Although often overlooked as a household threat to your furry friends, evergreen Christmas trees are mildly toxic; the oils and saps found within fir trees can seriously aggravate the inside of a pet’s mouth and stomach, bringing on excessive drooling and vomiting. Even the pine needles of a Christmas tree, although not easily digested, can induce serious gastrointestinal problems and irritation. Course, as noted, it all depends on the amount consumed and while Spot might not chow down on the entire tree, it's smart to be aware of the risk. Just another benefit as to why you should opt for an artificial Christmas tree throughout the holiday season.
Lilies and Daffodils

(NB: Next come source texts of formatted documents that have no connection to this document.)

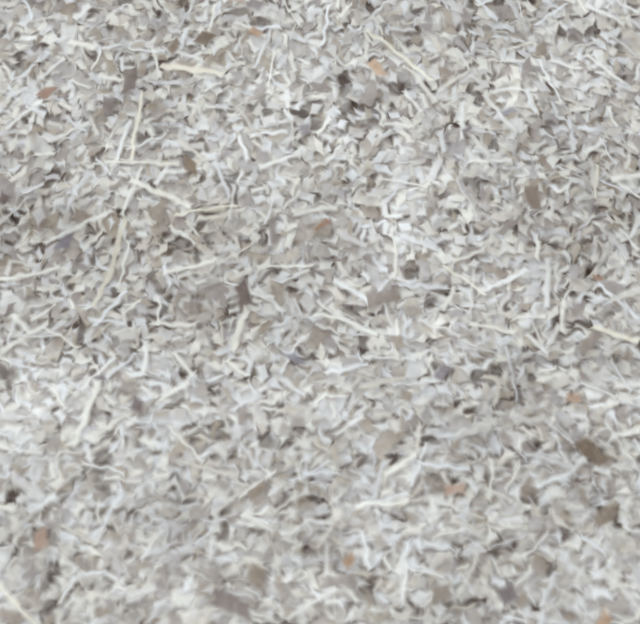
Reproduce this texture procedurally as a WebGL 2 fragment shader.

```glsl
#version 300 es
precision highp float;

#define LAYERS 3
#define SHADOW_STRENGTH 0.115
#define SHADOW_OFFSET vec2(0.003, -0.004)
#define SOFT_NEAR 0.0056
#define SOFT_FAR 0.0036
#define CREVICE_DEPTH 0.42
#define GRAIN 0.06
#define PATCHINESS 0.13
#define HORIZONTAL_LEAN 0.2
#define CONTRAST 0.86
#define MID_IN 0.685
#define MID_OUT 0.727

uniform vec2 u_resolution;
out vec4 fragColor;

// Integer hash: cell and seed to three values in 0..1
vec3 hash3(vec2 cell, int seed) {
    uvec3 v = uvec3(ivec3(ivec2(cell), seed));
    v = v * 1664525u + 1013904223u;
    v.x += v.y * v.z; v.y += v.z * v.x; v.z += v.x * v.y;
    v ^= v >> 16u;
    v.x += v.y * v.z; v.y += v.z * v.x; v.z += v.x * v.y;
    return vec3(v >> 8u) / 16777216.0;
}

// Three channels of smooth value noise
vec3 noise3(vec2 p, int seed) {
    vec2 i = floor(p), f = fract(p);
    f = f * f * (3.0 - 2.0 * f);
    vec3 low = mix(hash3(i, seed), hash3(i + vec2(1, 0), seed), f.x);
    vec3 high = mix(hash3(i + vec2(0, 1), seed), hash3(i + vec2(1, 1), seed), f.x);
    return mix(low, high, f.y);
}

float boxDistance(vec2 p, vec2 halfSize) {
    vec2 d = abs(p) - halfSize;
    return length(max(d, 0.0)) + min(max(d.x, d.y), 0.0);
}

// Brown in the darks, neutral to faintly cool in the lights
vec3 dryTone(float t) {
    float fade = 0.78 - t;
    return vec3(t + 0.075 * fade, t, t - 0.01 - 0.03 * fade);
}

// One jittered piece per cell; tone holds the brightest value and the range below it
void scatter(inout vec3 col, vec2 p, float cellSize, vec2 halfSize, float density,
             vec2 tone, vec3 stain, float soft, int seed) {
    vec2 home = floor(p / cellSize);
    for (int y = -1; y <= 1; y++)
    for (int x = -1; x <= 1; x++) {
        vec2 cell = home + vec2(x, y);
        vec3 place = hash3(cell, seed);
        if (fract(place.x * 61.0) > density) continue;
        vec3 look = hash3(cell, seed + 500);

        float angle = 3.14159 * place.z;
        angle -= HORIZONTAL_LEAN * sin(2.0 * angle);
        float c = cos(angle), s = sin(angle);
        mat2 turn = mat2(c, -s, s, c);
        vec2 size = halfSize * mix(vec2(0.4), vec2(1.1), vec2(look.x, fract(look.x * 17.0)));
        vec2 local = turn * (p - (cell + place.xy) * cellSize);
        vec2 shaded = local - turn * SHADOW_OFFSET;
        local.x += 1.4 * (look.z - 0.5) * local.y;

        float shadow = 1.0 - smoothstep(-0.004, 0.007, boxDistance(shaded, size));
        col *= 1.0 - SHADOW_STRENGTH * shadow;

        float cover = 1.0 - smoothstep(-soft, soft, boxDistance(local, size));
        float value = tone.x - tone.y * look.y * look.y;
        value += 0.02 * clamp(local.y / size.y, -1.0, 1.0);
        vec3 tint = mix(vec3(0.016, 0.004, -0.032), vec3(-0.012, -0.002, 0.02), look.z);
        col = mix(col, dryTone(value) + tint + stain, 0.9 * cover);
    }
}

void main() {
    vec2 uv = gl_FragCoord.xy / u_resolution.y;
    float soft = mix(SOFT_NEAR, SOFT_FAR, smoothstep(0.1, 0.55, uv.y));

    // Ground recedes upward, so pieces shrink with height
    vec2 p = vec2((uv.x - 0.5) * (0.87 + 0.26 * uv.y), uv.y * (0.87 + 0.13 * uv.y));

    // Gentle bends and ragged outlines
    p += 0.010 * (noise3(p * 9.0, 11).xy - 0.5);
    p += 0.006 * (noise3(p * 75.0, 12).xy - 0.5);

    vec3 col = dryTone(0.5 + 0.3 * noise3(p * 60.0, 13).x);
    vec3 plain = vec3(0.0);

    // Litter built up from splinters, flakes, chips and straws
    for (int i = 0; i < LAYERS; i++) {
        int seed = 20 + 10 * i;
        float crevice = smoothstep(0.62, 0.88, noise3(p * 38.0, seed).y);
        col *= 1.0 - CREVICE_DEPTH * crevice;
        scatter(col, p, 0.03, vec2(0.022, 0.005), 0.7, vec2(0.89, 0.30), plain, soft, seed + 3);
        scatter(col, p, 0.05, vec2(0.026, 0.014), 0.3, vec2(0.85, 0.32), plain, soft, seed + 1);
        scatter(col, p, 0.02, vec2(0.012, 0.007), 0.8, vec2(0.89, 0.36), plain, soft, seed + 2);
        scatter(col, p, 0.045, vec2(0.038, 0.0042), 0.45, vec2(0.93, 0.15), plain, soft, seed + 4);
    }

    // Sparse bark, slate and rust bits, then long pale stalks
    scatter(col, p, 0.06, vec2(0.024, 0.011), 0.1, vec2(0.56, 0.2), plain, soft, 101);
    scatter(col, p, 0.07, vec2(0.015, 0.009), 0.07, vec2(0.5, 0.15), vec3(-0.02, 0.0, 0.05), soft, 102);
    scatter(col, p, 0.09, vec2(0.017, 0.008), 0.08, vec2(0.62, 0.2), vec3(0.08, 0.0, -0.05), soft, 103);
    scatter(col, p, 0.10, vec2(0.07, 0.005), 0.2, vec2(0.94, 0.08), vec3(0.01, 0.0, -0.03), soft, 104);

    // Broad patches, clumps and fine grain
    col += PATCHINESS * (noise3(uv * 6.0, 14).x - 0.5);
    col += PATCHINESS * (noise3(uv * 17.0, 16).x - 0.5);
    col += GRAIN * (noise3(uv * 130.0, 15).x - 0.5);

    // Final contrast, with warmth returned to the shadows
    col = MID_OUT + CONTRAST * (col - MID_IN);
    col += vec3(0.06, 0.0, -0.035) * (0.76 - col.g);
    fragColor = vec4(clamp(col, 0.0, 1.0), 1.0);
}
```
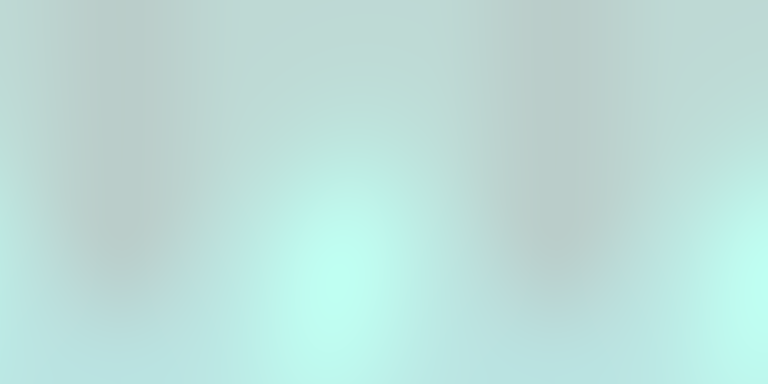
A Shadertoy shader for this background:

```glsl
// Soft mint glows repeating across a misty grey-teal backdrop.

const vec3 GREY = vec3(0.730, 0.802, 0.790);
const vec3 HAZE = vec3(0.745, 0.850, 0.832);
const vec3 POOL = vec3(0.730, 0.888, 0.882);
const vec3 MINT = vec3(0.750, 1.000, 0.950);

const float PERIOD = 0.566;               // spacing of the glows
const vec2 GLOW_CENTER = vec2(0.440, 0.27);
const float GLOW_WIDTH = 0.122;
const float GLOW_RISE = 0.35;             // falloff above the center
const float GLOW_DROP = 0.46;             // falloff below the center
const float GLOW_LEAN = 0.06;
const float SHADE_START = 0.11;           // where the grey columns begin
const float POOL_TOP_OPEN = 0.68;         // pool height beside a glow
const float POOL_TOP_SHADE = 0.42;        // pool height in a grey column

// Signed distance to the nearest glow axis
float axisOffset(float x) {
    return (fract((x - GLOW_CENTER.x) / PERIOD + 0.5) - 0.5) * PERIOD;
}

// Leaning bell with a separate falloff above and below
float glowAmount(float dx, float dy) {
    float reach = dy > 0.0 ? GLOW_RISE : GLOW_DROP;
    vec2 q = vec2((dx - GLOW_LEAN * dy) / GLOW_WIDTH, dy / reach);
    return exp(-dot(q, q));
}

void mainImage(out vec4 fragColor, in vec2 fragCoord) {
    vec2 uv = fragCoord / iResolution.xy;
    float dx = axisOffset(uv.x);

    // Grey columns midway between the glows
    float shade = smoothstep(SHADE_START, 0.5 * PERIOD, abs(dx));
    vec3 color = mix(HAZE, GREY, shade);

    // Bluish pool along the bottom
    float poolTop = mix(POOL_TOP_OPEN, POOL_TOP_SHADE, shade);
    color = mix(color, POOL, 1.0 - smoothstep(0.0, poolTop, uv.y));

    // Mint glow
    color = mix(color, MINT, glowAmount(dx, uv.y - GLOW_CENTER.y));

    fragColor = vec4(color, 1.0);
}
```
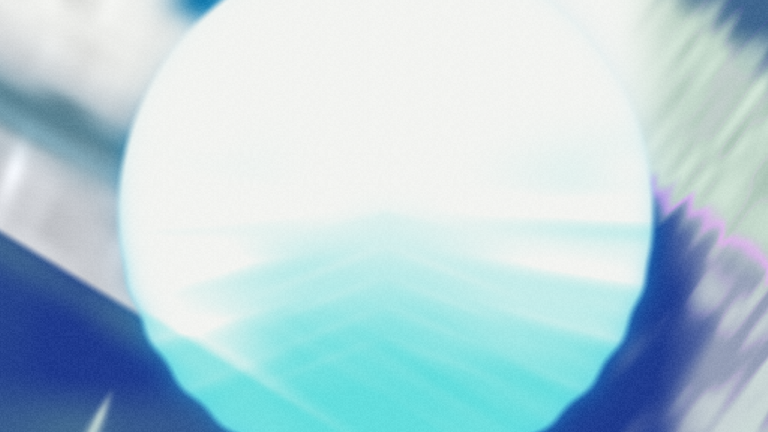
Give the GLSL for this background, as a Shadertoy shader.

```glsl
const vec3 WHITE = vec3(0.95, 0.955, 0.945);
const vec3 CYAN = vec3(0.39, 0.87, 0.87);
const vec3 AZURE = vec3(0.10, 0.58, 0.82);
const vec3 NAVY = vec3(0.12, 0.23, 0.56);
const vec3 STEEL = vec3(0.32, 0.50, 0.57);
const vec3 SILVER = vec3(0.84, 0.85, 0.87);
const vec3 MINT = vec3(0.86, 0.93, 0.88);
const vec3 MAUVE = vec3(0.58, 0.62, 0.72);

float hash(vec2 p) {
    p = fract(p * vec2(123.34, 345.45));
    p += dot(p, p + 34.35);
    return fract(p.x * p.y);
}

float noise(vec2 p) {
    vec2 i = floor(p), f = fract(p);
    f = f * f * (3.0 - 2.0 * f);
    return mix(mix(hash(i), hash(i + vec2(1, 0)), f.x),
               mix(hash(i + vec2(0, 1)), hash(i + vec2(1, 1)), f.x), f.y);
}

float bell(float x, float width) {
    return exp(-x * x / (width * width));
}

// Noise stretched along a direction
float streaks(vec2 p, vec2 dir, vec2 scale) {
    return noise(vec2(dot(p, vec2(dir.y, -dir.x)), dot(p, dir)) * scale);
}

// Diagonal pale and dark bands
vec3 leftSide(vec2 p) {
    float slope = p.y + 0.6 * p.x;
    float grain = streaks(p, vec2(0.86, -0.5), vec2(22.0, 8.0));
    float folds = streaks(p, vec2(0.4, 0.9), vec2(24.0, 6.0));
    vec3 pale = mix(SILVER, WHITE, smoothstep(0.8, 1.05, slope));
    pale -= 0.07 * grain + 0.06 * (folds - 0.5);
    float gap = bell(p.y + 0.42 * p.x - 0.765 + 0.05 * (grain - 0.5), 0.085);
    vec3 col = mix(pale, STEEL + 0.2 * (grain - 0.3), 0.9 * gap);
    col += 0.12 * bell(p.x - 0.03 - 0.3 * (p.y - 0.6), 0.025) * bell(p.y - 0.61, 0.07);
    // Mottled shadow below a sharp edge
    float mottle = noise(p * vec2(6.0, 7.0) + 3.0);
    float rim = bell(slope - 0.43, 0.06) + smoothstep(0.16, 0.0, p.y);
    vec3 shade = mix(NAVY, STEEL, clamp(0.45 * rim + 0.35 * (mottle - 0.3), 0.0, 0.7));
    col = mix(shade, col, smoothstep(0.45, 0.478, slope));
    // Narrow glint near the floor
    float glint = bell(p.x - 0.215 - 0.45 * p.y, 0.016 * (1.1 - 6.0 * p.y));
    col = mix(col, MINT, 0.75 * glint * smoothstep(0.11, 0.03, p.y));
    return mix(col, AZURE * 0.8, bell(length((p - vec2(0.47, 1.0)) * vec2(1.0, 1.5)), 0.07));
}

// Pale feathered sweep above a violet shadow
vec3 rightSide(vec2 p) {
    vec2 dir = vec2(0.6, 0.8);
    float fine = streaks(p, dir, vec2(42.0, 9.0));
    float broad = streaks(p, dir, vec2(18.0, 6.0));
    float feather = 0.55 * fine + 0.45 * broad;
    vec3 pale = mix(MINT, WHITE, smoothstep(1.6, 1.4, p.x));
    pale -= vec3(0.26, 0.22, 0.22) * feather * smoothstep(1.42, 1.65, p.x);
    float corner = p.x + p.y - 2.6 + 0.12 * (feather - 0.5);
    vec3 col = mix(pale, mix(NAVY, STEEL, 0.65), smoothstep(-0.08, 0.13, corner));
    float reach = p.x - 1.54 - 0.1 * (p.y - 0.2) + 0.16 * (broad - 0.5);
    vec3 low = mix(NAVY, MAUVE, smoothstep(-0.08, 0.1, reach));
    float lit = smoothstep(0.35, 0.75, feather) * smoothstep(1.5, 1.68, p.x);
    low = mix(low, mix(SILVER, MINT, broad), 0.75 * lit);
    float border = p.y - 0.55 + 0.65 * (p.x - 1.52) + 0.14 * (feather - 0.5);
    col = mix(low, col, smoothstep(-0.09, 0.05, border));
    // Violet fringes on the feathers
    float fringe = bell(border, 0.02) + 0.6 * bell(feather - 0.5, 0.05) * lit;
    return col + vec3(0.13, -0.06, 0.13) * fringe;
}

// Luminous disc crossed by mirrored chevrons
vec3 discColor(vec2 c) {
    float side = abs(c.x);
    float cloud = noise(c * vec2(5.0, 10.0) + 7.0);
    float depth = 0.02 - c.y - 0.10 * side + 0.08 * (cloud - 0.5);
    float tint = 0.97 * smoothstep(-0.05, 0.45, depth);
    tint += 0.08 * smoothstep(0.015, -0.01, c.y + 0.25 * side) * smoothstep(0.3, 0.0, side);
    tint += 0.13 * cloud * bell(c.y - 0.09, 0.09) * smoothstep(0.15, 0.5, side);
    tint += 0.16 * bell(c.y + 0.05, 0.04) * smoothstep(0.3, 0.6, side);
    for (int i = 0; i < 4; i++) {
        float n = float(i);
        float line = c.y - 0.016 + 0.081 * n + (0.04 + 0.12 * n) * side;
        float fade = smoothstep(0.05, 0.5, side) * (1.0 - 0.15 * n);
        tint -= fade * (0.14 * bell(line, 0.012) + 0.16 * bell(line - 0.01, 0.03));
        tint += 0.12 * bell(line + 0.04, 0.022) * fade;
        // Faint inner ridges
        float ridge = c.y + 0.08 + 0.07 * n + 0.38 * side;
        tint -= 0.08 * bell(ridge, 0.012) * bell(side - 0.14, 0.13);
    }
    // Diagonal sheet of light ending at a crisp line
    float sheet = c.y + 0.6 * c.x + 0.572;
    float reach = smoothstep(-0.18, -0.42, c.x);
    tint -= 0.5 * reach * smoothstep(-0.005, 0.03, sheet) * bell(max(sheet, 0.0), 0.26);
    tint -= 0.12 * bell(sheet - 0.008, 0.012) * smoothstep(0.0, -0.2, c.x);
    float rays = streaks(c, vec2(0.85, -0.52), vec2(34.0, 3.0));
    tint -= 0.15 * (rays - 0.3) * smoothstep(-0.15, -0.35, c.y);
    return mix(WHITE, CYAN, clamp(tint, 0.0, 1.0));
}

// Signed distance to the disc with a lightly scalloped lower rim
float discDistance(vec2 c, float radius) {
    float angle = atan(-c.y, abs(c.x));
    float scallop = 0.004 * cos((angle - 0.28) * 29.5);
    return length(c) - radius - scallop * smoothstep(0.05, 0.4, angle);
}

void mainImage(out vec4 fragColor, in vec2 fragCoord) {
    vec2 p = fragCoord / iResolution.y;
    vec2 c = p - vec2(0.893, 0.509);
    float d = discDistance(c, 0.62);
    vec3 col = c.x < 0.0 ? leftSide(p) : rightSide(p);
    float darkness = 1.0 - dot(col, vec3(0.33));
    col = mix(col, AZURE, 0.7 * darkness * exp(-max(d, 0.0) * 36.0));
    // Soft rim with a cool fringe
    vec3 disc = discColor(c);
    float lowRim = smoothstep(0.3, -0.3, c.y);
    float rimGlow = mix(0.06, 0.55, lowRim) * exp(min(d, 0.0) * 60.0);
    disc = mix(disc, vec3(0.35, 0.82, 0.92), rimGlow);
    col = mix(col, disc, smoothstep(0.011, -0.012, d));
    // Film grain, stronger in the shadows
    float amount = mix(0.012, 0.05, 1.0 - dot(col, vec3(0.33)));
    col += amount * (hash(floor(p * 288.0)) - 0.5);
    fragColor = vec4(clamp(col, 0.0, 1.0), 1.0);
}
```
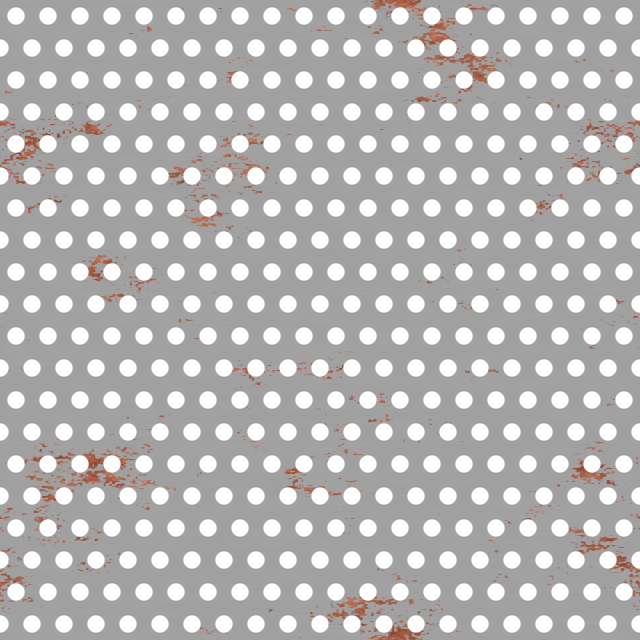
Reproduce this texture procedurally as a WebGL 1 fragment shader.

```glsl
precision highp float;
// Grey painted sheet with staggered rows of white round holes, 20 across and 20 down.
// Rust breaks through in patches: wrapping noise octaves, from broad blotches to
// flat streaks and fine grain, are summed and thresholded. Everything tiles.

uniform vec2 u_resolution;

float hash(vec2 p) {
  vec3 q = fract(p.xyx * 0.1031);
  q += dot(q, q.yzx + 33.33);
  return fract((q.x + q.y) * q.z);
}

// Value noise centred on zero that wraps after "period" cells.
float noise(vec2 uv, vec2 period, float seed) {
  vec2 p = uv * period;
  vec2 cell = floor(p);
  vec2 f = fract(p);
  f = f * f * (3.0 - 2.0 * f);
  vec2 a = mod(cell, period) + seed;
  vec2 b = mod(cell + 1.0, period) + seed;
  float low = mix(hash(a), hash(vec2(b.x, a.y)), f.x);
  float high = mix(hash(vec2(a.x, b.y)), hash(b), f.x);
  return mix(low, high, f.y) - 0.5;
}

// Distance to the nearest hole edge, in units of one grid cell.
float holeDistance(vec2 uv) {
  vec2 p = uv * 20.0;
  float stagger = 0.5 * mod(floor(p.y), 2.0);
  vec2 q = vec2(fract(p.x + stagger + 0.5), fract(p.y)) - 0.5;
  return length(q) - 0.27;
}

void main() {
  vec2 uv = gl_FragCoord.xy / u_resolution;

  // Rust: broad patches torn into horizontal streaks and speckles.
  float patches = noise(uv, vec2(6.0, 7.0), 17.0) + 0.6 * noise(uv, vec2(13.0, 19.0), 41.0);
  float streaks = 0.5 * noise(uv, vec2(22.0, 64.0), 83.0) + 0.4 * noise(uv, vec2(64.0, 210.0), 131.0);
  float grain = noise(uv, vec2(220.0, 380.0), 211.0);
  float rust = smoothstep(0.42, 0.64, patches + streaks + 0.5 * grain);

  // Rust tone shifts from dark brown to pale orange.
  float tone = 0.5 + 0.7 * noise(uv, vec2(40.0, 70.0), 307.0) + 0.6 * noise(uv, vec2(180.0, 300.0), 401.0);
  vec3 rustColor = mix(vec3(0.55, 0.25, 0.16), vec3(0.76, 0.46, 0.35), clamp(tone, 0.0, 1.0));

  // Paint with a barely visible brushed variation.
  vec3 paint = vec3(0.63 + 0.012 * noise(uv, vec2(30.0, 240.0), 503.0));
  vec3 color = mix(paint, rustColor, 0.95 * rust);

  // Clean white holes with edges smoothed over about one pixel.
  float edge = 0.75 * 20.0 / min(u_resolution.x, u_resolution.y);
  color = mix(vec3(1.0), color, smoothstep(-edge, edge, holeDistance(uv)));

  gl_FragColor = vec4(color, 1.0);
}
```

Plant bulb kits are a common go-to holiday gift and most contain flowers like lilies, narcissus, and daffodils - all of which are highly toxic to pets. While the bulb is the most toxic part of these pleasing plants, even a solitary bite from the flowers can cause kidney failure and even death in your beloved kitty. Although very beautiful and very festive, we recommend switching out these threatening beauties with an artificial arrangement that will never pose a threat to your four legged friends.
The beauty of this seasonal favorite lies beneath its threatening petals as it is also considered extremely dangerous to both cats and dogs. Containing lycorine and other noxious substances, amaryllis can induce salivation, gastrointestinal abnormalities, and even severe lethargy and tremors across both cats and dogs. With that note, it’s best you showcase an artificial version of this poisonous beauty and eliminate any possible threat that could come to your beloved pet.
Playing It Safe
If you do plan to bring in any of these holiday favorites into your home, be wary of keeping them out of reach of Fido and Fluffy. Remember, cats can jump to high-to-reach shelves and spaces, so placement should never dissuade you from proceeding with caution. If your dog is a chewer, even floor spaces might not be safe - no matter how well guarded. That's why, with little to no effort, by substituting an artificial version of these holiday favorites, you can easily keep your pets safe and enjoy the holiday season without a trip to the emergency vet.
Please note all imagery featured is purely inspiration and not a product of Nearly Natural.